The Wrong Pill

Five years ago in a galaxy about two miles away, I had a very seriously awful depressive spell that would not go the fuck away. I didn’t eat. I cried all the time. I couldn’t get out of bed even though I never slept. I was paranoid and delusional. Simple tasks like showering would take me hours to work up to and even then, half the time, I said fuck it.

Worst of all was a persistent voice in my head that I call Eeyore, because it never has anything positive to say. Eeyore never shut the hell up. It would either whisper in my ear, telling me everything was hopeless and worthless (particularly myself), or it would yell at me. It would tell me that there was no point to it all and that I should just stop it. “Just stop it” were words that constantly ran through my mind. I didn’t know what it meant at first. One day, I realized that the “it” was living. Eeyore wanted me, us, to die.

Eeyore would plan who would look after our pets and what things in the house we should get rid of because it would be embarrassing to have anyone find them after we were gone. Eeyore would go through all the possible ways that we could stop “it.” Eeyore thought about who would get what, what kind of funeral we should have and whether we should write something down about our final wishes. All I could do was listen to it prattle on in my mind, powerless to make it stop.

It was awful. It got so bad that my friends forced my hand. They gave me an ultimatum: either I get help on my own or they would 5150 me. Fifty-one-fifty is a government involuntary psychiatric hold of up to 72 hours for those who are a danger to themselves or others. If you threaten to jump off the edge of a building and the cops have to talk you down, you will most likely get 5150ed.

I didn’t want to be 5150ed. For those of us with mental illness, there’s not much that’s scarier than 72 hours of involuntary psychiatric hold. It’s a powerful motivator. So, I sought help on my own. I called the state department of crazy and started the long, arduous process of getting psychiatric treatment.

Months later, I was medicated. Originally, they put me on Lexapro (Escitalopram), an SSRI that treats depression and generalized anxiety disorder. It helped. I stopped crying all the time. I got a job. Eeyore became pretty quiet.

Then, the state being the state said they wouldn’t offer Lexapro anymore even though I was paying for it myself out of pocket, because Lexapro didn’t have a generic version. Instead they put me on Celexa (Citalopram), which was the precursor to Lexapro. My state psychiatrist said that it was essentially the same. It wasn’t.

They have similar possible side effects:

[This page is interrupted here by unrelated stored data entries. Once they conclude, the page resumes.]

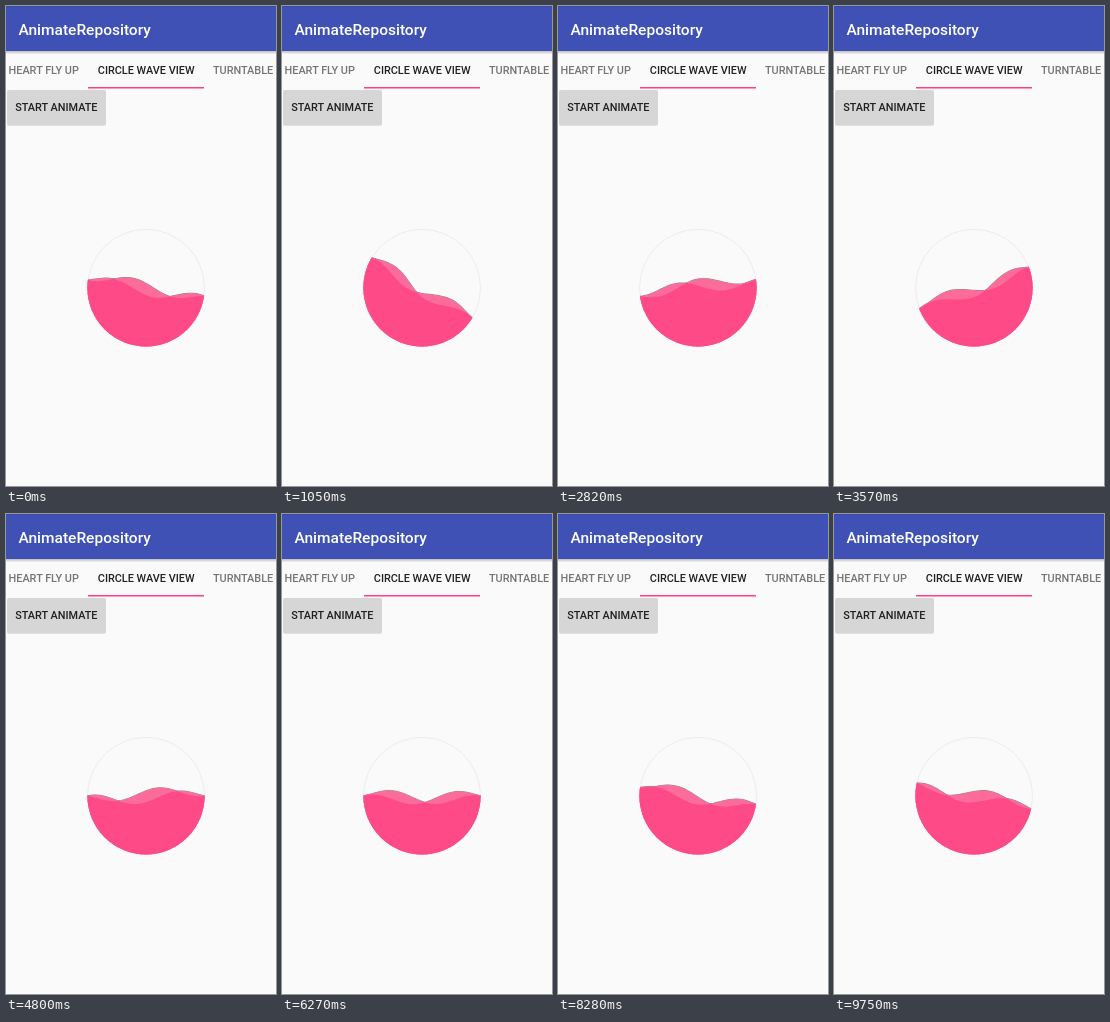
Write an HTML page that moves like this. It is 270 px wide and 480 px high and loops after 9.87 s.

```html
<!DOCTYPE html>
<html lang="en">
<head>
<meta charset="utf-8">
<style>
  html, body { margin: 0; width: 100%; height: 100%; overflow: hidden; background: #fafafa; }
  svg { display: block; width: 270px; height: 480px; }
  text { font: 500 10.88px Roboto, sans-serif; fill: #212121; }
  .title { font-size: 15.5px; fill: #fff; }
  .idle { fill: #757575; }
  .edge { fill: none; stroke: #8d8588; }
  .single { fill: #fc6c9b; }
  .both { fill: #fe4a86; }
</style>
</head>
<body>
<svg viewBox="0 0 270 480">
  <defs>
    <linearGradient id="shade" x2="0" y2="1">
      <stop stop-color="#000" stop-opacity=".24"/>
      <stop offset="1" stop-color="#000" stop-opacity="0"/>
    </linearGradient>
    <path id="waveA"/>
    <path id="waveB"/>
    <clipPath id="disc"><circle r="58.6"/></clipPath>
    <clipPath id="underA"><use href="#waveA"/></clipPath>
  </defs>

  <rect width="270" height="480" fill="#fafafa"/>
  <rect y="45" width="270" height="3.5" fill="url(#shade)"/>
  <rect width="270" height="45" fill="#3f51b5"/>
  <rect width="270" height="1" fill="#384aa9"/>
  <text class="title" x="12.5" y="29.3">AnimateRepository</text>

  <text class="idle" x="2.5" y="68">HEART FLY UP</text>
  <text x="91.8" y="68">CIRCLE WAVE VIEW</text>
  <text class="idle" x="207" y="68">TURNTABLE</text>
  <rect x="82" y="81" width="116" height="1.5" fill="#ff4081"/>

  <rect x="1" y="85" width="99" height="35" rx="2" fill="#000" opacity=".1"/>
  <rect x="1" y="84" width="99" height="35" rx="2" fill="#d6d6d6"/>
  <text x="9.2" y="105.4">START ANIMATE</text>

  <g transform="translate(140 281.8)">
    <circle r="58.5" fill="none" stroke="#e9e9e9" stroke-width=".8"/>
    <g clip-path="url(#disc)">
      <g id="water">
        <use href="#waveA" class="edge"/>
        <use href="#waveB" class="edge"/>
        <use href="#waveA" class="single"/>
        <use href="#waveB" class="single"/>
        <use href="#waveB" class="both" clip-path="url(#underA)"/>
      </g>
    </g>
  </g>
</svg>
<script>
const LOOP = 9870, R = 58.6, AMP = 8.7, HALF_GAP = .115;
const $ = id => document.getElementById(id);

// [time, value] keys: tilt in degrees, phase in cycles
const TILT = [[-700, 0], [1550, 35], [2070, 32], [3300, -28], [4100, 0], [8100, 0], [8400, 12.7], [LOOP, 12.7]];
const PHASE = [[0, -.285], [2070, 1.225], [3570, 2.585], [4800, 3.265], [6270, 4.525], [7530, 5.95], [9030, 7.275]];

const linear = p => p;
const smooth = p => (1 - Math.cos(Math.PI * p)) / 2;

function sample(keys, t, ease) {
  const i = keys.findIndex(key => key[0] > t);
  if (i < 0) return keys[keys.length - 1][1];
  const [t0, v0] = keys[i - 1], [t1, v1] = keys[i];
  return v0 + (v1 - v0) * ease((t - t0) / (t1 - t0));
}

// A travelling wave, one disc wide, whose height fades to zero at the rim
function wave(phase) {
  let d = "M-70 70V0";
  for (let u = -1; u <= 1.001; u += .04) {
    const y = -AMP * (1 - u * u) * Math.cos(2 * Math.PI * (u / 2 - phase));
    d += `L${(u * R).toFixed(2)} ${y.toFixed(2)}`;
  }
  return d + "L70 0V70Z";
}

function held(t) {
  if (t < 8400) return t;
  return t < 8880 ? 8400 : t < 9030 ? 8880 : 9030;
}

function draw(now) {
  const t = held(now % LOOP), phase = sample(PHASE, t, linear);
  $("waveA").setAttribute("d", wave(phase - HALF_GAP));
  $("waveB").setAttribute("d", wave(phase + HALF_GAP));
  $("water").setAttribute("transform", `rotate(${sample(TILT, t, smooth)})`);
}

const start = performance.now();
function tick() {
  draw(performance.now() - start);
  requestAnimationFrame(tick);
}
tick();
</script>
</body>
</html>
```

  • very stiff muscles, high fever, sweating, confusion, fast or uneven heartbeats, tremors, feeling like you might pass out
  • agitation, hallucinations, overactive reflexes, nausea, vomiting, diarrhea, loss of coordination
  • headache with chest pain and severe dizziness, fainting, fast or pounding heartbeats
  • headache, slurred speech, severe weakness, muscle cramps, feeling unsteady, seizure (convulsions), shallow breathing (breathing may stop).
  • drowsiness, tired feeling
  • sleep problems (insomnia)
  • mild nausea, diarrhea, upset stomach, dry mouth
  • cold symptoms such as stuffy nose, sneezing, sore throat, cough
  • increased sweating or urination, weight changes
  • decreased sex drive, impotence, or difficulty having an orgasm.

Only now, after at least two years of Celexa am I realizing just how not the same as Lexapro it is. I cannot sleep, but I am constantly tired. I get dizzy, lightheaded and out of breath from minimal movement. I’ve had a pretty much constant headache for two years. I wake up in the middle of the night with cripplingly painful cramps. I’m nauseated a lot. I have to pee every five minutes. My sex drive is gone. I have anxiety and panic attacks that I never had before. I had none of those on Lexapro.

Worst of all thoughโ€“and this isn’t listed aboveโ€“is that I’ve been absolutely numb for two years. I have been in a holding pattern. I have done nothing; I don’t want to do anything. Yes, Eeyore is quieter now and I don’t think of killing myself all the time, but I don’t think about living either. I don’t cry all the time over nothing, but I don’t cry at all, not even when it’s entirely appropriate. Celexa has taken the negatives away, but it hasn’t replaced them with anything. I feel nothing. I do nothing. I don’t care about anything. I am just numb. This is not healthy.

It’s sad that it’s taken me two years to even realize that it might be the medication. The good news is that I do realize it now, and I have health insurance again. As soon as I get my insurance information, I can go get on the right pill again.

Have you ever been on the wrong pill? How disastrous was it for you?